A lesson that transcends sports
On Sunday, my husband was one of more than 100 reporters at the Seahawks-Broncos game in Seattle. When the schedule came out in April, we joked he should get me a press credential so I could write about my favorite athlete. But I cover local politics. How could I justify writing about Peyton Manning?
Maybe write about what a real leader looks like, my husband suggested.
That’s not fair to compare sports to government, I said. Professional athletes get their jobs because they are talented. As long as they can play well (and not have TMZ leak a tape of them punching a woman), they’ll keep their jobs. Politicians get their jobs because they are the best at selling a message. Once elected, they worry about losing their jobs. The NFL is a billion-dollar industry. Democracy is … a billion-dollar industry. But while the NFL has millions of fans, if you don’t like it, you don’t have to watch games or buy NFL apparel.
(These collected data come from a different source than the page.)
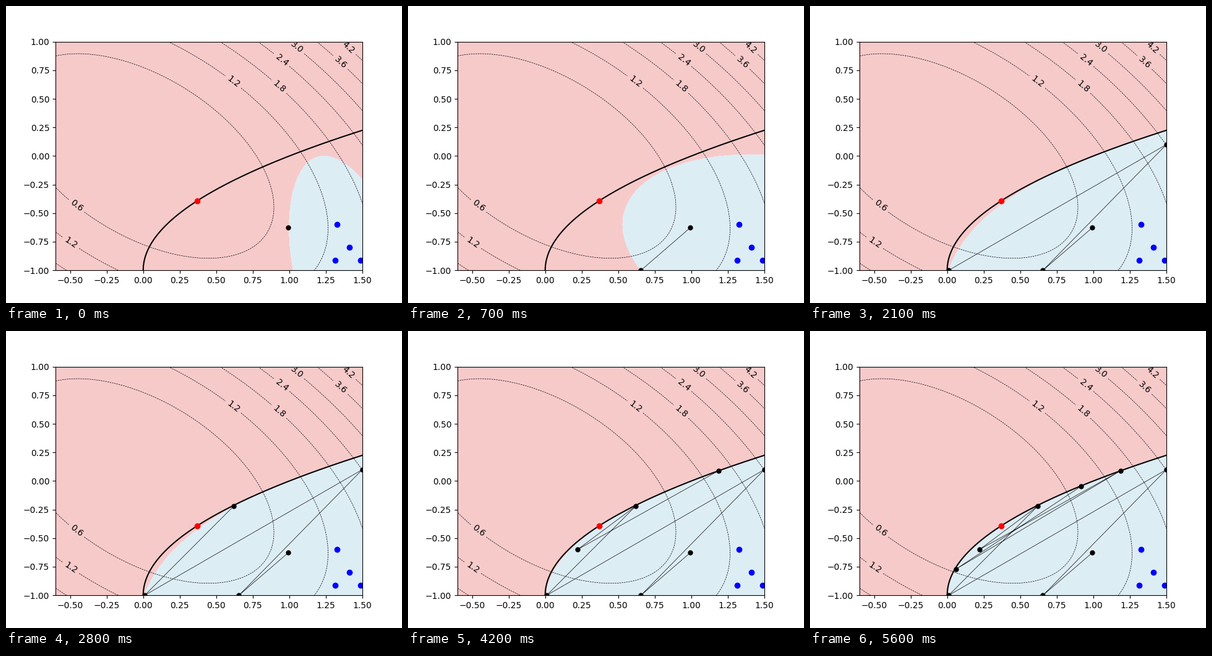
These frames come from a looping animation (640 px wide and 480 px high, 6300 ms). A matplotlib script:

```python
import numpy as np
import matplotlib.pyplot as plt
from matplotlib.animation import FuncAnimation

XMIN, XMAX, YMIN, YMAX = -0.6, 1.5, -1.0, 1.0
PINK, BLUE = "#f7caca", "#ddedf4"
ROOT = np.sqrt(XMAX)

# Sample points in the order they are visited
PATH = np.array([(0.993, -0.627), (0.655, -1), (1.5, 0.1), (0.01, -1),
                 (0.62, -0.219), (0.222, -0.599), (1.187, 0.09),
                 (0.06, -0.771), (0.917, -0.046)])
START = np.array([(1.327, -0.6), (1.413, -0.8), (1.315, -0.915), (1.487, -0.915)])

# Bezier controls (x, y + 1) of the first three feasible borders
EARLY = [
    [(1.03, -0.015), (0.925, 0.64), (1.09, 1.36), (1.5, 0.795)],
    [(0.666, -0.015), (0.27, 0.62), (0.8, 1.06), (1.5, 1.007)],
    [(0.141, 0), (0.2, 0.367), (0.436, 0.733), (1.5, 1.1)],
]


def controls(k):
    """Border controls at step k; a zero gap gives the true constraint."""
    if k < len(EARLY):
        return EARLY[k]
    gap = 0.13 if k < 6 else 0.03 * 0.5**(k - 6)
    return [(0.008, 0), (gap, ROOT/3), (XMAX/3 - gap/4, 2*ROOT/3), (XMAX, ROOT)]


def bezier(points):
    a, b, c, d = np.array(points)
    t = np.linspace(0, 1, 200)[:, None]
    u = 1 - t
    return u**3*a + 3*u*u*t*b + 3*u*t*t*c + t**3*d - (0, 1)


fig, ax = plt.subplots(figsize=(6.4, 4.8), dpi=100)
ax.set_xlim(XMIN, XMAX)
ax.set_ylim(YMIN, YMAX)
ax.set_facecolor(PINK)
region, = ax.fill([0, 1, 1], [0, 0, 1], color=BLUE, lw=0, antialiased=False)

# Objective
x, y = np.meshgrid(np.linspace(XMIN, XMAX, 200), np.linspace(YMIN, YMAX, 200))
cs = ax.contour(x, y, x**2 + x*y + y**2, levels=np.arange(1, 8)*0.6,
                colors="black", linewidths=0.5, linestyles="dashed")
ax.clabel(cs, fmt="%.1f", fontsize=10)

# Constraint and its best point
s = np.linspace(0, ROOT, 300)
ax.plot(s**2, s - 1, color="black", lw=1.5)
trail, = ax.plot([], [], "o-", color="black", lw=0.5, ms=5)
ax.plot(*START.T, "o", color="blue")
ax.plot(0.3684, -0.393, "o", color="red")


def update(k):
    region.set_xy(np.vstack([bezier(controls(k)), [(XMAX, YMIN - 0.015)]]))
    trail.set_data(*PATH[:k + 1].T)
    return region, trail


ani = FuncAnimation(fig, update, frames=len(PATH), interval=700,
                    repeat=True, repeat_delay=0)
plt.show()
```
With government, you can not vote, not know the names of elected officials, not even realize what city you live in — but you participate by paying taxes to help fund public schools, streets, water and sewer lines, parks, emergency services and the criminal justice system. So again, not a fair comparison because you have so many participants who will hate the system no matter what.
And I’m not talking about NFL overtime rules.
I was thinking about all this Monday, when I was the only reporter covering a joint workshop between the Vancouver City Council and 49th District Reps. Jim Moeller and Sharon Wylie and Sen. Annette Cleveland. Now, here are people, who, unlike NFL players, can directly impact lives by deciding how much people pay in taxes. (After the Broncos lost on Sunday, I channeled my frustration into cleaning the hall closet, but I still recognized it’s only a game.)
To summarize Monday’s workshop: It’s the public’s fault. Officials talked about how they wish they could engage the public, and that if only the public could take the time to understand why officials need more money to spend on infrastructure and if only the public would stop falling for the scare tactics used by lawmakers who don’t want progress, everything would be better. (Let’s not forget the Washington Supreme Court has held the Legislature in contempt for its lack of progress on fixing the way the state pays for public education. The McCleary decision was mentioned Monday, but more in a woe-is-us way.)
Basically, local officials came across as tone-deaf as NFL Commissioner Roger Goodell did during his press conference last week.
They want public engagement? The public can barely be bothered to vote, particularly in Clark County, which consistently has some of the lowest turnouts of registered voters in the state. The public has made it clear it doesn’t want to engage. Surprise! The public doesn’t want a condescending lecture about what happens when costs outpace revenues. The only consistent message I’ve heard from people who do bother to attend public meetings is that they have learned to make do on a smaller budget and they want officials to do the same.
State lawmakers may well have to raise the sales tax in light of McCleary. The Vancouver City Council may have to find a new funding source for roads. But don’t pretend people will suddenly be happy to pay higher taxes and fees if they would just take a moment to understand the plight of elected officials and engage in a dialogue.
“We have aging infrastructure that at some point is going to fall apart. And I don’t think our public widely understands that,” said Vancouver Mayor Tim Leavitt. He suggested a law requiring signs on bridges alerting drivers of the year the bridge was built and its condition.
“The point is, making our public more aware. Because when the public is made more aware, frankly the pressure comes to us as elected officials to do something about it, right?” Leavitt said. “So it’s probably a bit of a double-edged sword for us decisionmakers. I’m convinced that if our public had a broader understanding of the issue with the aged infrastructure on the I-5 crossing we may have made better progress to date, and withstood some of the opposition that was out there. The loud, minority opposition that was out there,” he said.
City lobbyist Mark Brown said there’s a proposal to make the state transportation department update its website with a list of 3,000 state-owned bridges, their ratings and whether they are structurally deficient or functionally obsolete. The list would be required to be updated annually. (Currently WSDOT has this.)
Said Wylie, “We need a deeper understanding of the public. Perhaps signage is a good place to start.”
But there’s also a need, she said, to “create that grass-roots awareness and immunize people against falsehoods and confusion. And that’s a much bigger information campaign that requires a lot of resources and commitments on a lot of different levels.”
As earnest as officials sounded about trying to crack the code of public engagement, the lack of it in politics isn’t a new problem. In a 1982 interview, Mike Royko, the late Pulitizer-Prize winning Chicago newspaper columnist, said, “This is an incredibly dumb country, politically. Your average American can name the all-star team in football or basketball or baseball and the batting averages of everybody on his team, but he doesn’t know who is own alderman or congressman is, and he really doesn’t bother to find out. At the same time, he wants everything. This country really wants government to do everything.”
Last night I told my husband about the meeting. He said in the NFL, the only players who complain about not getting enough support from fans are the ones on losing teams. Players on winning teams know that if they do their jobs well, everything else will fall in line.
Maybe that’s a lesson that transcends sports.